[Start of section]

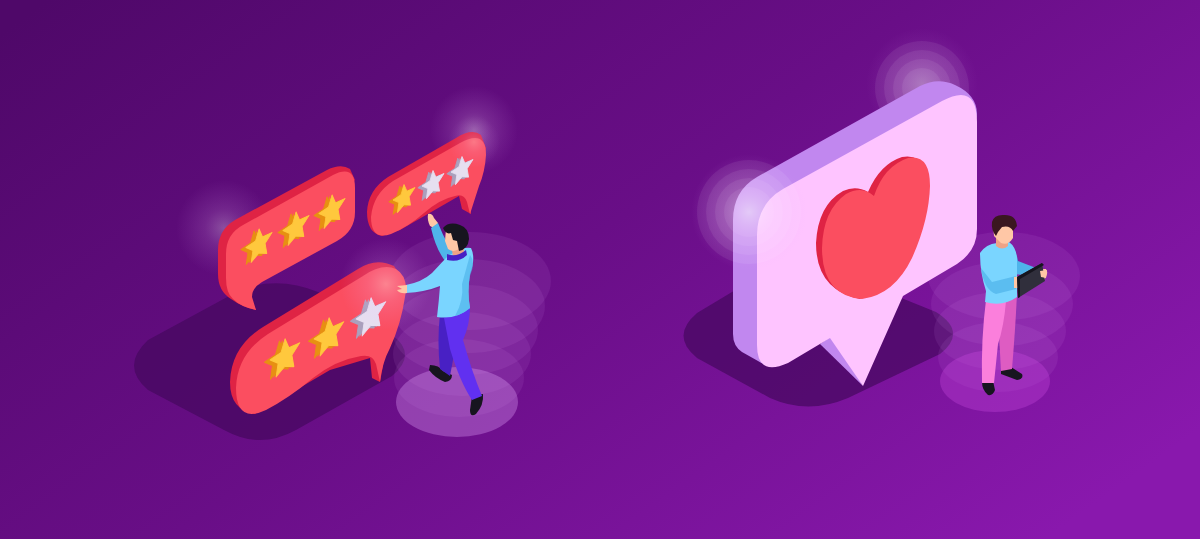
<!DOCTYPE html>
<html lang="en">
<head>
<meta charset="utf-8">
<title>Ratings and likes</title>
<style>
:root{--red:#fb4e60;--red-side:#df2344;--lilac:#fec4ff;--lilac-side:#c187ef;--gold:#ffc83d;--gold-side:#e79012;--silver:#e6dff0;--silver-side:#aaa0bd;--shadow:#45085f;--skin:#ffc7a6;--skin-dark:#eea386;--sky:#7ad5ff;--sky-dark:#4fb4ea;--violet:#6130f0;--violet-dark:#4820c4;--pink:#fb7fdc;--pink-dark:#de5cc2;--ink:#17151f}
html,body{margin:0;height:100%;overflow:hidden;background:#5d0b78}
svg{display:block;width:1200px;height:539px}
.red{fill:var(--red)}.red-side{fill:var(--red-side)}
.lilac{fill:var(--lilac)}.lilac-side{fill:var(--lilac-side)}
.shadow{fill:var(--shadow);opacity:.7}
.skin{fill:var(--skin)}.skin-dark{fill:var(--skin-dark)}
.sky{fill:var(--sky)}.sky-dark{fill:var(--sky-dark)}
.violet{fill:var(--violet)}.violet-dark{fill:var(--violet-dark)}
.pink{fill:var(--pink)}.pink-dark{fill:var(--pink-dark)}
.ink{fill:var(--ink)}.hair{fill:#3a1720}
.gold{--face:var(--gold);--edge:var(--gold-side)}
.silver{--face:var(--silver);--edge:var(--silver-side)}
.halo{fill:#fff;opacity:.07}
.ripple{fill:#d99af0;opacity:.09}
</style>
</head>
<body>
<svg viewBox="0 0 1200 539" role="img" aria-label="Two people with rating bubbles and a large heart bubble">
<defs>
<linearGradient id="backdrop" gradientUnits="userSpaceOnUse" x1="230" y1="-130" x2="820" y2="700">
<stop offset="0" stop-color="#4f0869"/><stop offset=".5" stop-color="#690e87"/><stop offset="1" stop-color="#8918ad"/>
</linearGradient>
<radialGradient id="glow"><stop offset="0" stop-color="#fff" stop-opacity=".4"/><stop offset=".4" stop-color="#f3c4ff" stop-opacity=".2"/><stop offset="1" stop-color="#e3a4ff" stop-opacity="0"/></radialGradient>
<g id="star">
<g fill="var(--edge)">
<polygon id="star-shape" transform="matrix(.87 -.5 0 1 -5 2)" stroke="var(--edge)" stroke-linejoin="round" points="0,-16 4,-6 15,-5 7,2 9,13 0,8 -9,13 -7,2 -15,-5 -4,-6"/>
<polygon transform="matrix(.87 -.5 0 1 -2.5 1)" points="0,-16 4,-6 15,-5 7,2 9,13 0,8 -9,13 -7,2 -15,-5 -4,-6"/>
</g>
<polygon fill="var(--face)" stroke="var(--face)" stroke-linejoin="round" transform="matrix(.87 -.5 0 1 0 0)" points="0,-16 4,-6 15,-5 7,2 9,13 0,8 -9,13 -7,2 -15,-5 -4,-6"/>
</g>
</defs>

<rect id="background" width="1200" height="539" fill="url(#backdrop)"/>

<g id="floor-shadows" class="shadow">
<path d="M148 340L242 289Q280 276 318 292L392 335Q418 354 392 376L296 430Q260 450 224 430L148 390Q120 366 148 340Z"/>
<path d="M697 313L757 277Q800 262 842 274L936 312Q968 332 940 354L848 398Q808 415 770 398L697 358Q670 336 697 313Z"/>
</g>

<g id="left-ripples">
<ellipse class="ripple" cx="470" cy="281" rx="81" ry="49"/>
<ellipse class="ripple" cx="468" cy="306" rx="77" ry="47"/>
<ellipse class="ripple" cx="465" cy="330" rx="73" ry="45"/>
<ellipse class="ripple" cx="462" cy="354" rx="69" ry="42"/>
<ellipse class="ripple" cx="459" cy="378" rx="65" ry="39"/>
<ellipse cx="457" cy="402" rx="61" ry="35" fill="#d99af0" opacity=".36"/>
</g>
<g id="right-ripples">
<ellipse class="ripple" cx="1004" cy="276" rx="76" ry="44"/>
<ellipse class="ripple" cx="1002" cy="304" rx="71" ry="42"/>
<ellipse class="ripple" cx="1000" cy="331" rx="66" ry="39"/>
<ellipse class="ripple" cx="998" cy="357" rx="60" ry="35"/>
<ellipse cx="995" cy="381" rx="55" ry="31" fill="#c94be0" opacity=".32"/>
</g>

<g id="bubble-three-stars">
<circle cx="224" cy="228" r="48" fill="url(#glow)" opacity=".7"/>
<path class="red-side" d="M218 250Q218 230 235 220L327 170Q341 163 350 169L355 180L262 262L246 290L256 310Q242 307 231 299Q218 291 218 274Z"/>
<path class="red" d="M226 254Q226 234 243 225L333 175Q355 164 355 188V212Q355 231 337 241L262 282Q252 288 252 297L256 310Q241 307 233 299Q226 293 226 278Z"/>
<use href="#star" class="gold" x="259" y="245"/>
<use href="#star" class="gold" x="296" y="228"/>
<use href="#star" class="gold" x="332" y="211"/>
</g>

<g id="bubble-one-star">
<circle cx="474" cy="130" r="44" fill="url(#glow)" opacity=".75"/>
<path class="red-side" d="M367 212Q368 190 388 177L456 138Q472 128 481 135L486 148L470 202L471 214L462 209L459 196L400 230L382 236Q367 233 367 212Z"/>
<path class="red" d="M371 217Q373 194 393 181L460 143Q486 129 486 155Q485 172 479 186L470 214L467 202Q464 193 455 196Q440 199 424 213Q408 227 391 234Q371 241 371 217Z"/>
<use href="#star" class="gold" transform="translate(404 198) scale(.84)"/>
<use href="#star" class="silver" transform="translate(433 184) scale(.84)"/>
<use href="#star" class="silver" transform="translate(462 170) scale(.84)"/>
<circle cx="474" cy="142" r="26" fill="url(#glow)" opacity=".6"/>
</g>

<g id="bubble-two-stars">
<path class="red-side" d="M230 382Q231 347 263 327L358 269Q376 257 394 266L406 285L384 360L380 382L372 378L370 358L330 370L255 414Q230 410 230 382Z"/>
<path class="red" d="M236 388Q237 354 268 334L363 276Q382 263 396 269Q409 277 405 297Q401 324 390 348Q382 363 380 382L376 364Q373 354 361 356Q336 360 313 378Q289 398 266 410Q236 424 236 388Z"/>
<use href="#star" class="gold" transform="translate(285 357) scale(1.13)"/>
<use href="#star" class="gold" transform="translate(329 336) scale(1.13)"/>
<use href="#star" class="silver" transform="translate(371 316) scale(1.13)"/>
<circle cx="386" cy="284" r="46" fill="url(#glow)" opacity=".75"/>
</g>

<g id="reaching-man">
<path class="ink" d="M430 365Q439 365 443 371L452 375Q452 381 445 382Q435 378 429 370Z"/>
<path class="ink" d="M472 396L483 394Q484 405 476 414Q470 418 470 410Z"/>
<path class="violet-dark" d="M440 314L463 314L456 344L450 376L440 369Q437 340 440 314Z"/>
<path class="violet" d="M444 318L470 306Q470 325 463 340Q472 372 482 396L472 400Q460 382 450 349Z"/>
<path class="skin" d="M428 214Q432 213 434 218L438 223L436 229L430 226Q427 220 428 214Z"/>
<path class="sky-dark" d="M431 228L438 223Q443 236 449 246L458 258L446 262Q436 250 431 228Z"/>
<path class="sky" d="M446 258Q460 246 471 248Q476 258 470 274Q467 292 470 308Q456 320 437 317Q439 300 440 286Q425 292 406 293V285Q422 282 432 273Z"/>
<path class="sky-dark" d="M470 255Q476 262 470 276Q467 292 470 308Q463 314 455 316Q464 300 462 284Z" opacity=".65"/>
<path class="skin" d="M407 285V293Q400 294 397 290L402 289L397 286Z"/>
<path class="skin-dark" d="M451 243L464 242V255L453 257Z"/>
<path class="violet-dark" d="M447 254Q456 258 466 250L467 255Q459 263 447 260Z"/>
<path class="skin" d="M446 229L460 230L462 246Q455 254 448 249L445 241Z"/>
<path class="ink" d="M443 228Q449 221 460 225Q469 228 469 239Q468 249 459 251L457 241L453 240L451 233Q446 235 443 228Z"/>
</g>

<g id="like-bubble">
<g id="top-halo"><circle class="halo" cx="922" cy="88" r="47"/><circle class="halo" cx="922" cy="88" r="38"/><circle class="halo" cx="922" cy="88" r="29"/><circle class="halo" cx="922" cy="88" r="20"/><circle cx="922" cy="84" r="56" fill="url(#glow)" opacity=".6"/></g>
<path class="lilac-side" d="M733 220Q733 191 757 177L920 86Q938 77 955 85Q977 95 977 114L960 200L790 330L775 367Q765 366 758 361L742 352Q733 346 733 334Z"/>
<polygon class="lilac-side" points="820,344 834,334 863,386"/>
<path class="lilac" d="M757 235Q757 204 783 189L942 101Q977 82 977 122V229Q977 251 957 264L903 296L863 386L830 338L788 363Q757 377 757 345Z"/>
<path class="red-side" d="M868 192Q880 164 902 157Q918 154 926 168L900 270L860 299Q816 290 816 243Q818 205 843 191Q856 185 868 192Z"/>
<path class="red" d="M874 196Q884 166 908 158Q930 154 930 186Q929 220 912 258Q894 295 862 299Q822 296 822 248Q823 210 846 194Q862 185 874 196Z"/>
<g id="side-halo"><circle class="halo" cx="749" cy="212" r="52"/><circle class="halo" cx="749" cy="212" r="43"/><circle class="halo" cx="749" cy="212" r="34"/><circle class="halo" cx="749" cy="212" r="25"/><circle cx="749" cy="212" r="58" fill="url(#glow)"/></g>
</g>

<g id="tablet-man">
<path class="ink" d="M982 382L993 381L995 390Q993 396 988 395Q982 390 982 382Z"/>
<path class="ink" d="M1001 369L1011 367L1022 374Q1024 379 1017 380L1001 374Z"/>
<path class="pink-dark" d="M997 298L1017 294Q1015 334 1012 369L1001 371Z"/>
<path class="pink" d="M986 300L1006 301Q1004 326 998 344L994 383H982Q981 338 986 300Z"/>
<path class="sky-dark" d="M1010 247Q1017 252 1018 261L1036 268L1033 276L1014 274Z"/>
<path class="sky" d="M980 253Q986 244 997 243L1009 242Q1016 247 1017 258V297Q1003 307 985 302L986 291Q980 273 980 253Z"/>
<path class="sky-dark" d="M981 268L992 282L1016 276V289L996 294Q984 290 981 268Z" opacity=".7"/>
<path class="skin-dark" d="M996 236H1008V246Q1002 251 996 246Z"/>
<path class="skin" d="M993 225L1013 224L1013 238Q1008 246 1001 243L994 236Z"/>
<path class="hair" d="M992 222Q994 214 1005 215Q1016 215 1017 226L1013 231Q1010 225 1002 227L998 232L996 236Q991 230 992 222Z"/>
<path class="skin" d="M1033 269L1046 269Q1049 274 1044 280L1033 276Z"/>
<path class="skin" d="M1014 277L1023 276V288L1014 288Z"/>
<polygon points="1017,277 1042,263 1045,281 1018,298" fill="#302f3c"/>
<polygon points="1017,277 1042,263 1044,265 1020,279 1020,297 1018,298" fill="#16151e"/>
<path class="skin" d="M1040 271L1047 270L1046 278L1041 277Z"/>
</g>
</svg>
</body>
</html>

[End of section]

• **Task directions**
In the listing above, locate the line with "300L1006 301Q1004 326" and the line with "222Q994 214 1005", then extract exactly those lines and every line between them, and nothing more.

• **Reply**
<path class="pink" d="M986 300L1006 301Q1004 326 998 344L994 383H982Q981 338 986 300Z"/>
<path class="sky-dark" d="M1010 247Q1017 252 1018 261L1036 268L1033 276L1014 274Z"/>
<path class="sky" d="M980 253Q986 244 997 243L1009 242Q1016 247 1017 258V297Q1003 307 985 302L986 291Q980 273 980 253Z"/>
<path class="sky-dark" d="M981 268L992 282L1016 276V289L996 294Q984 290 981 268Z" opacity=".7"/>
<path class="skin-dark" d="M996 236H1008V246Q1002 251 996 246Z"/>
<path class="skin" d="M993 225L1013 224L1013 238Q1008 246 1001 243L994 236Z"/>
<path class="hair" d="M992 222Q994 214 1005 215Q1016 215 1017 226L1013 231Q1010 225 1002 227L998 232L996 236Q991 230 992 222Z"/>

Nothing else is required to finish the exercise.